But that does not mean everything is right with Indian secularism. We cannot afford a repeat of Gujarat 2002 elsewhere. And heaven knows there are forces out there that want to do just that. Even a national party like the BJP is tempted to 'repeat Gujarat's success' in other states.
That has to be stopped. Because even though society remains largely secular, if the establishment falls into the hands of communalists, there will be only chaos all over.
The prime minister in his yearend musings said: "We chose to remain wedded to secularism even when Pakistan was carved out on the basis of the spurious and communal two-nation theory." If there was a need to remain wedded to secularism then, it is greater now. The example of Pakistan after discarding secularism and democracy is there for all to see.
If majority communalism on the part of the ruling establishment could result in stability and prosperity, Pakistan should have been the most stable and prosperous nation on earth.
Pakistani society, like ours, is largely secular. Islamic fundamentalists never won more than 5 per cent of the votes. It took a political blunder by the general-dictator (ironically, a man who fancies himself as Pakistan's Ataturk), who banned mainstream political parties, that resulted in significant gains by fundamentalists in the recent elections.

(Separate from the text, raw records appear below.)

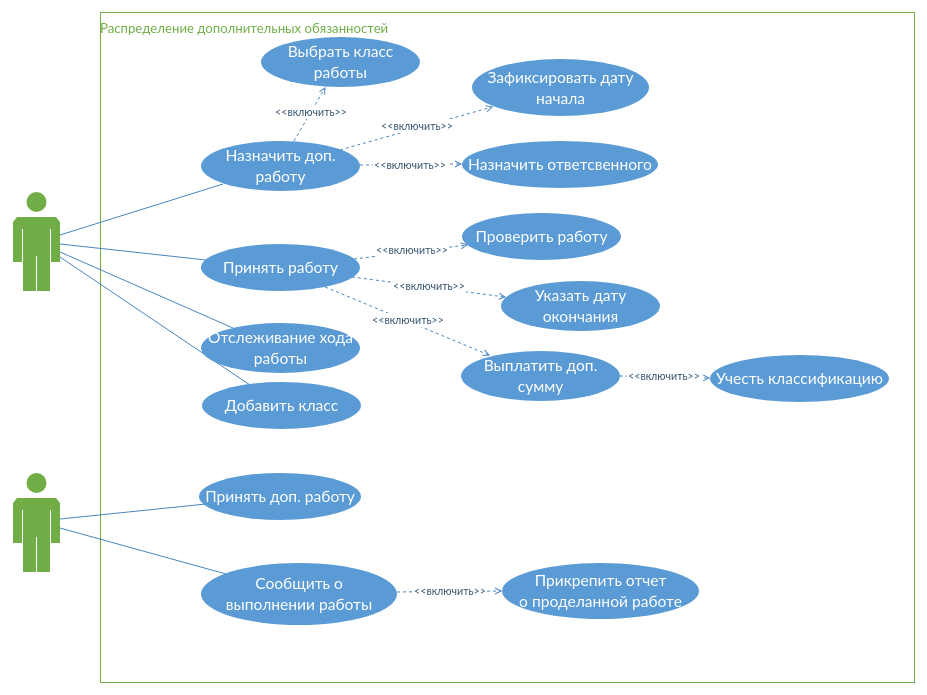
<!DOCTYPE html>
<html lang="ru">
<head>
<meta charset="utf-8">
<title>Распределение дополнительных обязанностей</title>
<style>
:root {
  --green: #70ad47;
  --blue: #5b9bd5;
  --line: #4a86bf;
  --label: #34536f;
  --paper: #ffffff;
}
* { box-sizing: border-box; margin: 0; }
html, body { width: 927px; height: 695px; overflow: hidden; background: var(--paper); }
.diagram {
  position: relative;
  width: 927px;
  height: 695px;
  overflow: hidden;
  font-family: Lato, "Open Sans", sans-serif;
}
.boundary {
  position: absolute;
  left: 100px; top: 12px;
  width: 815px; height: 671px;
  border: 1px solid var(--green);
}
.boundary h1 {
  margin: 6px 0 0 -1px;
  font-size: 13.2px;
  line-height: 18px;
  font-weight: 400;
  color: var(--green);
  white-space: nowrap;
}
.connectors { position: absolute; left: 0; top: 0; }
.association { stroke: var(--line); fill: none; }
.include { stroke: var(--line); fill: none; stroke-dasharray: 3 3; }
.head { stroke: var(--line); fill: none; }
.actor { fill: var(--green); }
.case, .stereotype {
  position: absolute;
  display: flex;
  align-items: center;
  justify-content: center;
  text-align: center;
  white-space: nowrap;
}
.case {
  left: var(--x); top: var(--y);
  width: var(--w); height: var(--h);
  border-radius: 50%;
  background: var(--blue);
  color: var(--paper);
  font-size: 15.6px;
  line-height: 21px;
}
.stereotype {
  left: var(--x); top: var(--y);
  width: 74px; height: 14px;
  transform: translate(-50%, -50%);
  background: var(--paper);
  color: var(--label);
  font-size: 10.6px;
  line-height: 14px;
}
</style>
</head>
<body>
<main class="diagram">
  <section class="boundary"><h1>Распределение дополнительных обязанностей</h1></section>

  <svg class="connectors" width="927" height="695" viewBox="0 0 927 695" aria-hidden="true">
    <defs>
      <marker id="arrow" markerUnits="userSpaceOnUse" markerWidth="10" markerHeight="10" refX="7" refY="4" orient="auto">
        <path class="head" d="M1 1 L7 4 L1 7"/>
      </marker>
      <g id="actor">
        <circle cx="36.5" cy="10" r="10"/>
        <path d="M17 25H56L60 30V70H51V37H50V99H37V64H36V99H23V37H22V70H13V30Z"/>
      </g>
    </defs>
    <g class="association">
      <line x1="60" y1="235" x2="223" y2="184"/>
      <line x1="60" y1="244" x2="206" y2="260"/>
      <line x1="60" y1="252" x2="233" y2="328"/>
      <line x1="60" y1="257" x2="250" y2="385"/>
      <line x1="60" y1="519" x2="206" y2="504"/>
      <line x1="60" y1="528" x2="226" y2="574"/>
    </g>
    <g class="include" marker-end="url(#arrow)">
      <path marker-end="url(#arrow)" d="M294 141L325 88"/>
      <path marker-end="url(#arrow)" d="M340 150L492 107"/>
      <path marker-end="url(#arrow)" d="M360 165L461 164"/>
      <path marker-end="url(#arrow)" d="M354 259L467 245"/>
      <path marker-end="url(#arrow)" d="M352 277L505 297"/>
      <path marker-end="url(#arrow)" d="M325 287L489 355"/>
      <path marker-end="url(#arrow)" d="M620 376L709 378"/>
      <path marker-end="url(#arrow)" d="M397 592L501 591"/>
    </g>
    <g class="actor">
      <use href="#actor" y="192"/>
      <use href="#actor" y="473"/>
    </g>
  </svg>

  <div class="case" style="--x:261px;--y:37px;--w:159px;--h:50px">Выбрать класс<br>работы</div>
  <div class="case" style="--x:472px;--y:59px;--w:177px;--h:57px">Зафиксировать дату<br>начала</div>
  <div class="case" style="--x:201px;--y:141px;--w:159px;--h:50px">Назначить доп.<br>работу</div>
  <div class="case" style="--x:462px;--y:141px;--w:196px;--h:47px">Назначить ответсвенного</div>
  <div class="case" style="--x:462px;--y:213px;--w:159px;--h:47px">Проверить работу</div>
  <div class="case" style="--x:201px;--y:244px;--w:159px;--h:47px">Принять работу</div>
  <div class="case" style="--x:501px;--y:281px;--w:159px;--h:50px">Указать дату<br>окончания</div>
  <div class="case" style="--x:201px;--y:323px;--w:159px;--h:50px">Отслеживание хода<br>работы</div>
  <div class="case" style="--x:461px;--y:351px;--w:159px;--h:50px">Выплатить доп.<br>сумму</div>
  <div class="case" style="--x:710px;--y:355px;--w:179px;--h:47px">Учесть классификацию</div>
  <div class="case" style="--x:202px;--y:382px;--w:159px;--h:47px">Добавить класс</div>
  <div class="case" style="--x:199px;--y:473px;--w:162px;--h:47px">Принять доп. работу</div>
  <div class="case" style="--x:201px;--y:563px;--w:196px;--h:62px">Сообщить о<br>выполнении работы</div>
  <div class="case" style="--x:502px;--y:563px;--w:197px;--h:56px">Прикрепить отчет<br>о проделанной работе</div>

  <span class="stereotype" style="--x:311px;--y:112px">&lt;&lt;включить&gt;&gt;</span>
  <span class="stereotype" style="--x:417px;--y:126px">&lt;&lt;включить&gt;&gt;</span>
  <span class="stereotype" style="--x:410px;--y:165px">&lt;&lt;включить&gt;&gt;</span>
  <span class="stereotype" style="--x:412px;--y:250px">&lt;&lt;включить&gt;&gt;</span>
  <span class="stereotype" style="--x:429px;--y:286px">&lt;&lt;включить&gt;&gt;</span>
  <span class="stereotype" style="--x:408px;--y:320px">&lt;&lt;включить&gt;&gt;</span>
  <span class="stereotype" style="--x:664px;--y:376px">&lt;&lt;включить&gt;&gt;</span>
  <span class="stereotype" style="--x:450px;--y:591px">&lt;&lt;включить&gt;&gt;</span>
</main>
</body>
</html>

But in Pakistan, the real power has always lain with the military, which was (especially in the post-Zia-ul-Haq phase) more than willing to fan majority communalism. The result has been sheer chaos, instability, and economic backwardness.
India has a choice: do we want stability and prosperity or do we want chaos, instability, and backwardness?
The BJP has a choice too: does it want to become a national party carrying all sections of society together or does it want to grab power with the help of Hindu jihadis and lead India into a phase of instability and chaos?
The Congress, ditto: can it afford to sleep while fanatics and religious bigots come to power? Or does it want to re-invent itself and offer a better alternative to the people?
We, the Indians (Hindus, Muslims, Sikhs, Christians, all of us) have a choice too: do we want to remain silent, as did the Pakistanis, while fanatics decide the fate of our nation? Do we want to make India a Hindu version of Pakistan?
India, collectively, has always made the right choice. That is why I remain eternally optimistic about the strength of Indian secularism.